Okay, okay, so something has to happen to make The Purge a problem for the family. I get it. The problem is, why does Charlie even have the goddamn code to the security shield? If Hawke is any kind of an expert in security, as his job would suggest, surely he knows better than to allow his teenage son access to the password? Even more baffling however, is the absence of repercussions. Neither Hawke nor his wife, played by Lena Headey, once reprimand their child for endangering their lives. They don’t even raise their voices, but instead, in the second of The Purge’s errors, leave him to wander the house. Where he further sets the family back by making ANOTHER shitty decision. He’s pegged from the start of the film as a techno whiz with no social skills who’s constantly creeping up on people. Someone please put a bell on that kid! Failing that, lock him in the basement. Or outfit the house with a panic room! Jeez.
Faced with the possibility of an impending attack from a gang of smarmy rich shitbags loitering on their property (again, it’s in the trailer!) the family’s patriarch makes yet another incomprehensible decision. It infuriates because it perpetuates decades of old horror cliches, as if Scream had never happened. Obvious answers to interesting questions posed by the story reek of simply trying to push forward in order to show us blood, violence and terror.
That’s not to say that The Purge isn’t fun. Because it most certainly keeps you watching throughout its lean running time. There are a handful of clever touches left for the final act. Characters you forget about (because they’re so forgettable) re-appear when you least expect. Hawke transforms into a domestic Rambo: kicking ass; taking names and redeeming himself from earlier smugness. Headey commandeers the final twenty minutes proving how little she had to do in all that came before.
Playing out like an R-rated, feature length after-school special, The Purge wants you to know that no one is safe from the horrors of the world. Even if your bank account has enough zeroes to warrant one of those cartoon-sized cheque books. No-one is untouched by the barbaric nature of man. And if you’ve got a gun in your house? You’re likely to incur more bloodshed than you can imagine. Take that, NRA.
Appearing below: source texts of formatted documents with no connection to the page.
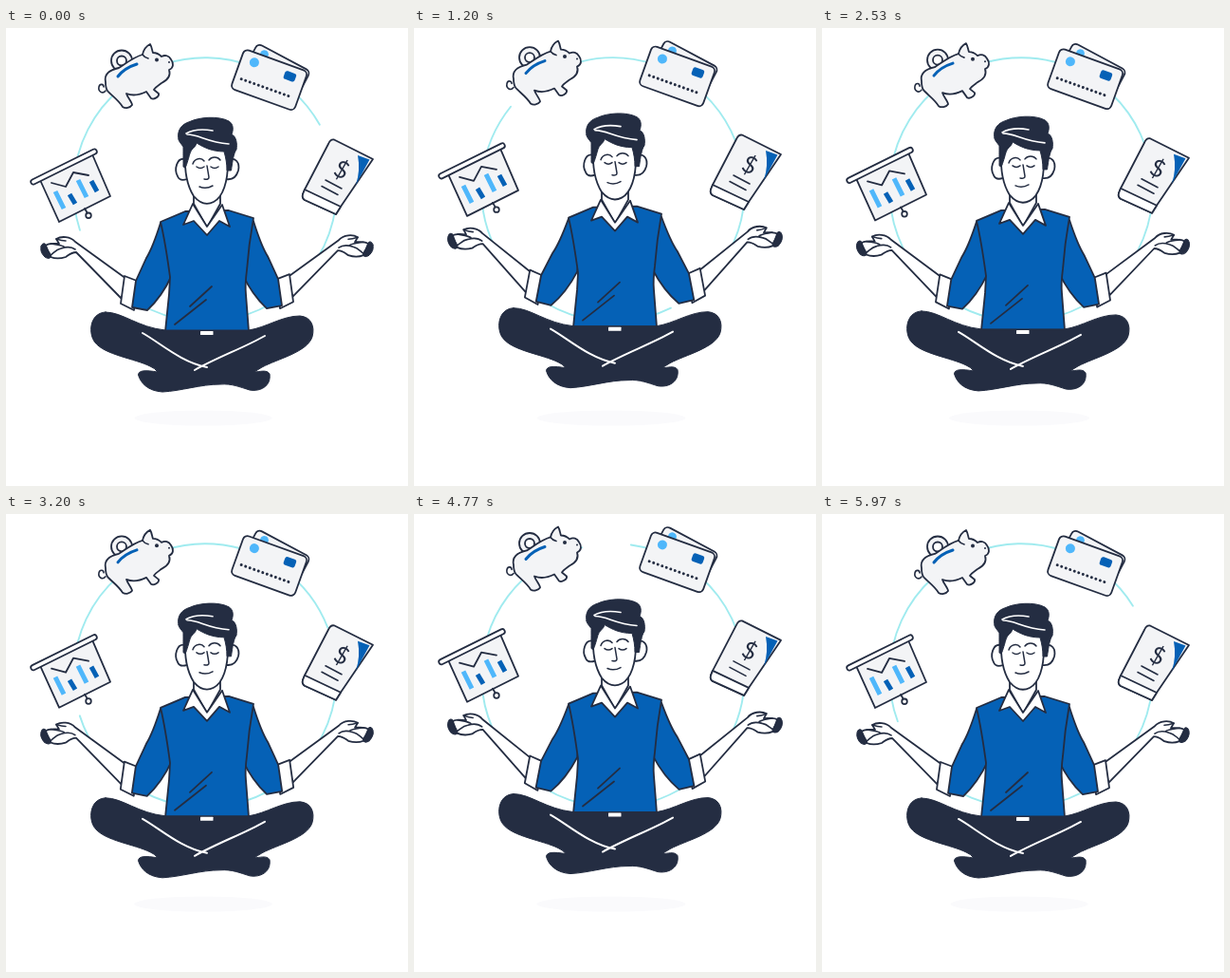
Write an HTML page with a canvas that moves like this. It is 424 by 482 pixels and loops after 6.01 s.

```html
<!DOCTYPE html>
<html lang="en">
<head>
<meta charset="utf-8">
<title>Balance</title>
<style>
  html, body { margin: 0; width: 100%; height: 100%; overflow: hidden; background: #fff; }
  canvas { display: block; width: 424px; height: 482px; }
</style>
</head>
<body>
<canvas id="stage"></canvas>
<script>
const W = 424, H = 482, LOOP = 6010;
const NAVY = '#242d42', BLUE = '#0561b6', SKY = '#4fb7fb', PAPER = '#f3f4f6', WHITE = '#fff';
const canvas = document.getElementById('stage');
const ctx = canvas.getContext('2d');
const dpr = window.devicePixelRatio || 1;
canvas.width = W * dpr;
canvas.height = H * dpr;

const cache = new Map();
function path(d) {
  if (!cache.has(d)) cache.set(d, new Path2D(d));
  return cache.get(d);
}

function shape(d, fill, stroke = NAVY, width = 1.8) {
  const p = path(d);
  if (fill) { ctx.fillStyle = fill; ctx.fill(p); }
  if (stroke) { ctx.strokeStyle = stroke; ctx.lineWidth = width; ctx.stroke(p); }
}

function line(d, color = NAVY, width = 1.8) { shape(d, null, color, width); }

function disc(x, y, r, fill, stroke) {
  ctx.beginPath();
  ctx.arc(x, y, r, 0, Math.PI * 2);
  if (fill) { ctx.fillStyle = fill; ctx.fill(); }
  if (stroke) { ctx.strokeStyle = stroke; ctx.lineWidth = 1.8; ctx.stroke(); }
}

function box(x, y, w, h, r, fill, stroke) {
  ctx.beginPath();
  ctx.roundRect(x, y, w, h, r);
  ctx.fillStyle = fill;
  ctx.fill();
  if (stroke) { ctx.strokeStyle = stroke; ctx.lineWidth = 1.8; ctx.stroke(); }
}

function at(x, y, deg, draw) {
  ctx.save();
  ctx.translate(x, y);
  ctx.rotate(deg * Math.PI / 180);
  draw();
  ctx.restore();
}

function ring(turn) {
  const arc = (a, b) => {
    const rad = v => (v + turn - 90) * Math.PI / 180;
    ctx.beginPath();
    ctx.arc(210, 170, 138.8, rad(a), rad(b));
    ctx.stroke();
  };
  ctx.strokeStyle = '#a0ebef';
  ctx.lineWidth = 1.9;
  arc(82, 237);
  arc(252, 420.5);
}

function shadow(lift) {
  ctx.beginPath();
  ctx.ellipse(208, 410.5, 72.5 + 6.5 * lift, 8, 0, 0, Math.PI * 2);
  ctx.fillStyle = '#fafafc';
  ctx.fill();
}

function chart() {
  shape('M36 160L91 133L110 177L56 204Z', PAPER);
  at(61, 146, -26.3, () => box(-38.5, -2.7, 77, 5.4, 2.7, WHITE, NAVY));
  line('M48 163L63 167L71 152L87 155');
  ctx.lineCap = 'butt';
  line('M52 172L61 190M76 160L85 178', SKY, 5);
  line('M67 175L73 185M90 161L96 172', BLUE, 5);
  ctx.lineCap = 'round';
  line('M83 190L86 195');
  disc(87, 197.3, 2.8, WHITE, NAVY);
}

function pig() {
  disc(122, 34.5, 11, PAPER, NAVY);
  disc(122, 34.5, 5, WHITE, NAVY);
  shape('M105 57C103 48 110 44 119 42C128 36 136 30 144 28C145 23 148 19 152 17C154 20 154 24 155 26' +
    'C159 26 162 28 164 30C168 28 172 29 174 33C177 37 177 42 172 44C174 50 170 55 164 58' +
    'C160 61 157 63 156 65L161 69C162 72 156 76 153 74L148 67C140 71 132 71 127 69' +
    'C128 73 133 78 133 81C131 84 126 85 123 83C119 76 110 70 107 66C105 63 105 61 105 57Z', PAPER);
  line('M118 51Q125 42 138 38', BLUE, 3);
  line('M144 28Q146 31 150 32M105 66C102 70 97 67 98 62C99 58 103 59 103 62', NAVY, 1.6);
  disc(159, 33.5, 2, NAVY);
  disc(172, 36, 1, NAVY);
}

function cards() {
  at(283.5, 49.5, 28, () => {
    box(-31.5, -21, 63, 42, 5, PAPER, NAVY);
    disc(-20, -14, 4.5, SKY);
  });
  at(277.6, 54.7, 19.8, () => {
    box(-35.5, -22, 71, 44, 5, PAPER, NAVY);
    disc(-21, -12, 5, SKY);
    box(13, -15.5, 12.5, 9, 2.5, BLUE);
    for (let i = 0; i < 12; i++) disc(-28 + i * 4.8, 9, 1.5, NAVY);
  });
}

function book() {
  shape('M346 117.5L387 138L353 188L348 196L315 181Q312 179 313 175L315 170L340 122Q342 117 346 117.5Z', PAPER);
  shape('M315 170L353 188L348 196L315 181Q312 179 313 175Z', WHITE);
  shape('M371 134L383.5 138.5L369 165Q374 150 371 134Z', BLUE, null);
  line('M337 160L354 169M333 166.5L350 175.5', NAVY, 1.6);
  at(353.5, 150, 26, () => {
    ctx.font = '400 25px Lato, "Open Sans", sans-serif';
    ctx.textAlign = 'center';
    ctx.textBaseline = 'middle';
    ctx.fillStyle = NAVY;
    ctx.fillText('$', 0, 0);
  });
}

// Left arm; the right one is its mirror image.
function arm(lift) {
  ctx.save();
  ctx.translate(165, 205);
  ctx.rotate(0.054 * lift);
  ctx.translate(-165, -205);
  shape('M73 225L127 264L122 285L74 236C69 236 66 239 63 241C57 243 52 243 47 241L42 229C45 226 50 227 56 227' +
    'L53 222C58 219 68 219 73 225Z', WHITE);
  line('M47 227C52 228 57 228 61 230M47 239C51 236 53 233 58 232C64 230 69 230 73 233M53 222Q59 224 63 224', NAVY, 1.6);
  shape('M37 230C38 226 41 226 42 228C42 233 47 236 47.5 240C47 243 44 243 41 241C38 238 36 235 37 230Z', NAVY, NAVY, 1);
  shape('M125 261L138 266L135 297L121 290Z', WHITE);
  shape('M163 205C157 224 153 234 148 242L137 266L133 294L149 297C160 287 169 273 175 260L178 208Z', BLUE);
  ctx.restore();
}

function arms(lift) {
  arm(lift);
  ctx.save();
  ctx.translate(W, -1.8);
  ctx.scale(-1, 1);
  arm(lift);
  ctx.restore();
}

function torso() {
  shape('M163 204L189 193L235 192L261 200Q256 228 254 255Q252 270 253 280L256 319L168 319L172 280L173 262Q168 225 163 204Z', BLUE);
  line('M217 272L194 293M211 286L178 312');
}

function legs() {
  shape('M105 299C123 299 139 315 168 318L256 318C275 315 291 303 310 303C322 304 326 314 323 325' +
    'C318 341 287 348 270 357Q265 360 262 362C267 362 275 359 278 364C280 377 268 383 257 381' +
    'C247 378 238 374 226 375C205 375 185 382 165 383C150 382 142 374 139.5 365C140 360 147 360 160 362' +
    'Q157 358 152 356C136 348 104 344 94 331C87 323 87 300 105 299Z', NAVY, NAVY, 1);
  box(205, 319, 13.5, 4, 0.5, WHITE);
  line('M144 321C162 331 185 352 212 357M273 324C252 336 222 347 199 360', WHITE, 2);
}

function head() {
  shape('M198 176L198 185L212 210L226 185L226 174Z', WHITE);
  shape('M197 185L187 207L198 203L212 218L225 203L236 209L228 186L212 209Z', WHITE);
  shape('M189 138C180 136 177 149 181 156C183 161 188 160 191 159Z', WHITE);
  shape('M234 139C242 135 247 142 245 150C243 157 238 160 232 159Z', WHITE);
  shape('M189 132C188 152 191 166 198 177C204 184 211 187 219 183C229 178 234 161 234 142L230 120L196 115Z', WHITE);
  shape('M182 117C180 108 185 101 194 98.5C203 94 224 92 235 98C240 101 240 107 238 112' +
    'C243 114 244 122 243 128C240 132 239 140 237.5 150L233 150C233 143 232 137 230 130' +
    'C218 130 209 126 201 121C200 126 195 127 194 132C192 139 190 146 189 147L187 146' +
    'C187 137 187 131 187 125C184 121 182 119 182 117Z', NAVY, NAVY, 1);
  line('M190 111C197 107 207 106 218 108M191 112C204 112 211 120 235 122', WHITE, 1.6);
  line('M197 143C199 137 206 136 209 140M214 139C217 135 223 135 226 139' +
    'M201 146Q205 149 209 146M216 146Q220 149 224 146M212 145L214 157Q214 160 209 159M204 167Q211 170 218 166', NAVY, 1.5);
}

function raised(amount, draw) {
  ctx.save();
  ctx.translate(0, -amount);
  draw();
  ctx.restore();
}

function render(ms) {
  const p = (ms % LOOP) / LOOP;
  const lift = (1 - Math.cos(p * 4 * Math.PI)) / 2;
  ctx.setTransform(dpr, 0, 0, dpr, 0, 0);
  ctx.fillStyle = WHITE;
  ctx.fillRect(0, 0, W, H);
  ctx.lineJoin = 'round';
  ctx.lineCap = 'round';
  shadow(lift);
  ring(p * 360);
  raised(6.8 * lift, chart);
  raised(3.8 * lift, pig);
  raised(4.2 * lift, cards);
  raised(5.5 * lift, book);
  raised(4.8 * lift, () => {
    arms(lift);
    torso();
    legs();
    head();
  });
}

const start = performance.now();
function tick() {
  render(performance.now() - start);
  requestAnimationFrame(tick);
}
tick();
</script>
</body>
</html>
```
[vsw id=”8THrKTJ7PU8″ source=”youtube” width=”425″ height=”344″ autoplay=”no”]Featured image courtesy of Blumhouse.